Apparently, in Argentina it is considered extremely unfortunate to have red hair. As harsh as that may seem, Sebastien Peratta would be willing to vouch for the hex-like powers of a well-placed ginger. The former Newell's Old Boys saw a 2-0 lead transform into a 3-2 defeat against relegation strugglers San Lorenzo in 2012 after it was alleged that dirty tricks had come into play. Coach Ricardo Caruso Lombardi had sent red-headed ball boy Franco Robledo behind Peratta's goal at half-time, precipitating his side's collapse. All wrongdoing was denied. (Photo by JUAN BARRETO/AFP via Getty Images)
Netherlands duo Edgar Davids and Frank de Boer were banned in 2001 after testing positive for banned steroid nandrolone. But how could two international footballers ended up with a questionable substance in their system in such a closely monitored professional sporting environment? Well, according to teammate Bert Konterman, the answer is beef. Spouting his bovine conspiracy theories at the time, he said: "In Holland, a lot of farmers inject cows with nandrolone to enhance the beef and make more money for themselves. I think this is what happened. The Dutch players have had dinner with the national team and probably had beef with a lot of nandrolone in it." (Photo by Ben Radford /Allsport)
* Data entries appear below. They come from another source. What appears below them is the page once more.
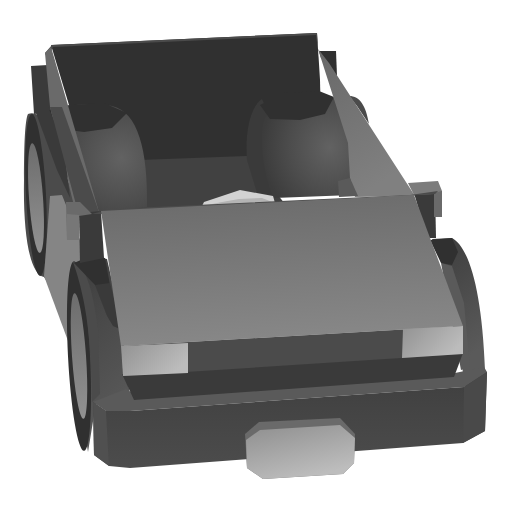
<!DOCTYPE html>
<html lang="en">
<head>
<meta charset="utf-8">
<title>Low-poly car</title>
<style>
:root {
  --paper: #ffffff;
  --shadow: #303030;
  --dark: #3a3a3a;
  --body: #4b4b4b;
  --mid: #5a5a5a;
  --edge: #6a6a6a;
  --light: #7c7c7c;
  --chrome: #d2d2d2;
}
html, body { margin: 0; background: var(--paper); overflow: hidden; }
svg { display: block; width: 512px; height: 512px; }
.shadow { fill: var(--shadow); }
.dark { fill: var(--dark); }
.body { fill: var(--body); }
.mid { fill: var(--mid); }
.edge { fill: var(--edge); }
.light { fill: var(--light); }
.chrome { fill: var(--chrome); }
</style>
</head>
<body>
<svg viewBox="0 0 512 512" role="img" aria-label="Grey low-poly open-top car seen from the front and above">
  <defs>
    <linearGradient id="hood-shade" x1="0" y1="0" x2="0.15" y2="1">
      <stop offset="0" stop-color="#6a6a6a"/><stop offset="1" stop-color="#878787"/>
    </linearGradient>
    <linearGradient id="lamp-shade" x1="0" y1="0" x2="1" y2="0.5">
      <stop offset="0" stop-color="#929292"/><stop offset="1" stop-color="#bcbcbc"/>
    </linearGradient>
    <linearGradient id="plate-shade" x1="0" y1="0" x2="0.5" y2="1">
      <stop offset="0" stop-color="#8e8e8e"/><stop offset="1" stop-color="#bdbdbd"/>
    </linearGradient>
    <linearGradient id="bumper-shade" x1="0" y1="0" x2="0" y2="1">
      <stop offset="0" stop-color="#3f3f3f"/><stop offset="1" stop-color="#4c4c4c"/>
    </linearGradient>
    <radialGradient id="arch-shade" cx="0.75" cy="0.5" r="0.75">
      <stop offset="0" stop-color="#626262"/><stop offset="0.6" stop-color="#4c4c4c"/><stop offset="1" stop-color="#3c3c3c"/>
    </radialGradient>
    <linearGradient id="fender-shade" x1="0" y1="0" x2="0.3" y2="1">
      <stop offset="0" stop-color="#3c3c3c"/><stop offset="1" stop-color="#5a5a5a"/>
    </linearGradient>
    <linearGradient id="wall-shade" x1="0" y1="0" x2="0.4" y2="1">
      <stop offset="0" stop-color="#686868"/><stop offset="1" stop-color="#808080"/>
    </linearGradient>
    <linearGradient id="rim-shade" x1="0" y1="0" x2="0" y2="1">
      <stop offset="0" stop-color="#6c6c6c"/><stop offset="1" stop-color="#929292"/>
    </linearGradient>
  </defs>

  <g id="rear-panel">
    <path class="dark" d="M31 66 48 65 52 112 34 114Z"/>
    <path class="shadow" d="M319 51 336 51 337 76 321 58Z"/>
    <path class="body" d="M349 96C360 96 366 106 369 124L357 106Z"/>
    <path class="shadow" d="M51 45 317 33 320 80 322 170 90 175Z"/>
    <path class="body" d="M45 53 52 45 317 33 318 50 316 35 53 47 47 58Z"/>
  </g>

  <g id="cabin">
    <path d="M140 160 247 156 285 204 100 212Z" fill="#414141"/>
    <path d="M262 99C249 108 245 135 247 160L258 196 274 197C265 165 260 130 268 113Z" class="dark"/>
    <path d="M270 112C256 120 262 175 274 198L352 195C354 150 347 110 333 97Z" fill="url(#arch-shade)"/>
    <path class="shadow" d="M260 105 284 93 319 91 334 97 325 114 300 120 270 119Z"/>
    <path d="M44 111C60 105 95 102 112 106 138 112 148 150 147 207L97 212 72 130Z" fill="url(#arch-shade)"/>
    <path class="shadow" d="M42 114 57 106 104 103 127 113 112 128 84 132 61 129Z"/>
    <path class="chrome" d="M202 206 204 202 240 190 273 196 275 203Z"/>
    <path d="M202 206 222 202 239 199 262 198 275 203Z" fill="#b4b4b4"/>
  </g>

  <g id="right-wall">
    <path d="M318 49 329 63 415 196 355 197 350 178 348 143Z" fill="url(#wall-shade)"/>
    <path class="mid" d="M338 181 350 178 358 196 339 197Z"/>
  </g>

  <g id="left-side">
    <path d="M28 114C40 110 50 125 58 155L78 206 78 330 44 277C30 275 23 235 24 180 24 145 25 120 28 114Z" class="body"/>
    <ellipse cx="36" cy="195" rx="10" ry="81" transform="rotate(-3 36 195)" fill="#303030"/>
    <ellipse cx="36" cy="198" rx="7" ry="55" transform="rotate(-4 36 198)" fill="url(#rim-shade)"/>
    <path d="M50 196 62 195 82 245 86 300 71 349 44 276Z" fill="#858585"/>
    <path class="edge" d="M45 53 51 47 99 212 74 206 50 107Z"/>
    <path class="dark" d="M36 113 48 107 63 140 70 198 57 170Z"/>
    <path class="body" d="M50 107 62 107 99 212 78 212Z"/>
  </g>

  <g id="front-right-fender">
    <path d="M432 239 452 238C469 247 482 290 485 370L463 373 452 290Z" fill="url(#fender-shade)"/>
    <path class="shadow" d="M430 240 452 238 458 252 452 265 441 263Z"/>
    <path class="mid" d="M441 263 452 266 464 303 470 367 461 370Z"/>
  </g>

  <g id="front-left-fender">
    <path d="M72 267 90 256 107 259 122 325 126 373 130 394 96 403 88 452 70 340Z" fill="url(#fender-shade)"/>
    <ellipse cx="79" cy="356" rx="11" ry="95" transform="rotate(-3 79 356)" fill="#303030"/>
    <ellipse cx="79" cy="356" rx="7" ry="63" transform="rotate(-4 79 356)" fill="url(#rim-shade)"/>
    <path class="body" d="M73 262C83 262 93 285 98 330L100 394 92 402C92 330 83 290 73 262Z"/>
    <path class="shadow" d="M74 263 90 256 105 258 110 285 96 286Z"/>
    <path class="dark" d="M95 285 110 283 122 330 113 326 107 316Z"/>
  </g>

  <g id="windscreen-frame">
    <path class="dark" d="M79 213 101 211 104 258 80 263Z"/>
    <path class="dark" d="M414 193 435 191 436 238 427 238Z"/>
    <path class="edge" d="M66 202 80 202 92 214 79 216 79 240 67 240Z"/>
    <path fill="#777777" d="M67 214 79 215 79 240 67 240Z"/>
    <path class="light" d="M408 183 438 181 442 191 442 217 434 217 434 194 414 195Z"/>
    <path class="edge" d="M434 193 442 191 442 217 434 217Z"/>
    <path class="body" d="M92 214 110 209 410 195 438 191 435 194 101 214Z"/>
  </g>

  <g id="bumper">
    <path class="mid" d="M93 402 126 389 134 394 455 373 484 367 487 372 483 380 464 387 130 411 106 411Z"/>
    <path d="M93 402 106 411 130 411 464 387 487 372 485 431 463 443 130 468 109 466 94 455Z" fill="url(#bumper-shade)"/>
    <path d="M93 402 106 411 109 466 94 455Z" fill="#505050"/>
    <path d="M464 387 487 372 485 431 463 443Z" fill="#494949"/>
  </g>

  <g id="hood">
    <path class="dark" d="M122 374 463 353 454 377 134 400Z"/>
    <path d="M101 211 414 195 463 326 121 346Z" fill="url(#hood-shade)"/>
    <path class="body" d="M121 346 463 326 463 354 123 376Z"/>
    <path d="M121 346 188 343 188 373 123 376Z" fill="url(#lamp-shade)"/>
    <path d="M403 329 463 326 463 354 402 358Z" fill="url(#lamp-shade)"/>
  </g>

  <g id="number-plate">
    <path class="edge" d="M245 434 259 422 340 418 355 434 354 463 343 474 263 479 247 468Z"/>
    <path d="M246 440 260 430 340 425 355 438 354 463 343 474 263 479 247 468Z" fill="url(#plate-shade)"/>
  </g>
</svg>
</body>
</html>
In a piece of weaselling straight out of the preschool playbook, Luis Suarez denied any wrongdoing for taking a bite out of Italian defender Giorgio Chiellini's shoulder during the 2014 World Cup by arguing that he had in fact fell, tooth-first, into his opponent. The problem, and in retrospect it's a bleeding obvious one, was that the match was being filmed from about a thousand different camera angles and the entire world was watching. But hey, god loves a trier. (Photo by Matthias Hangst/Getty Images)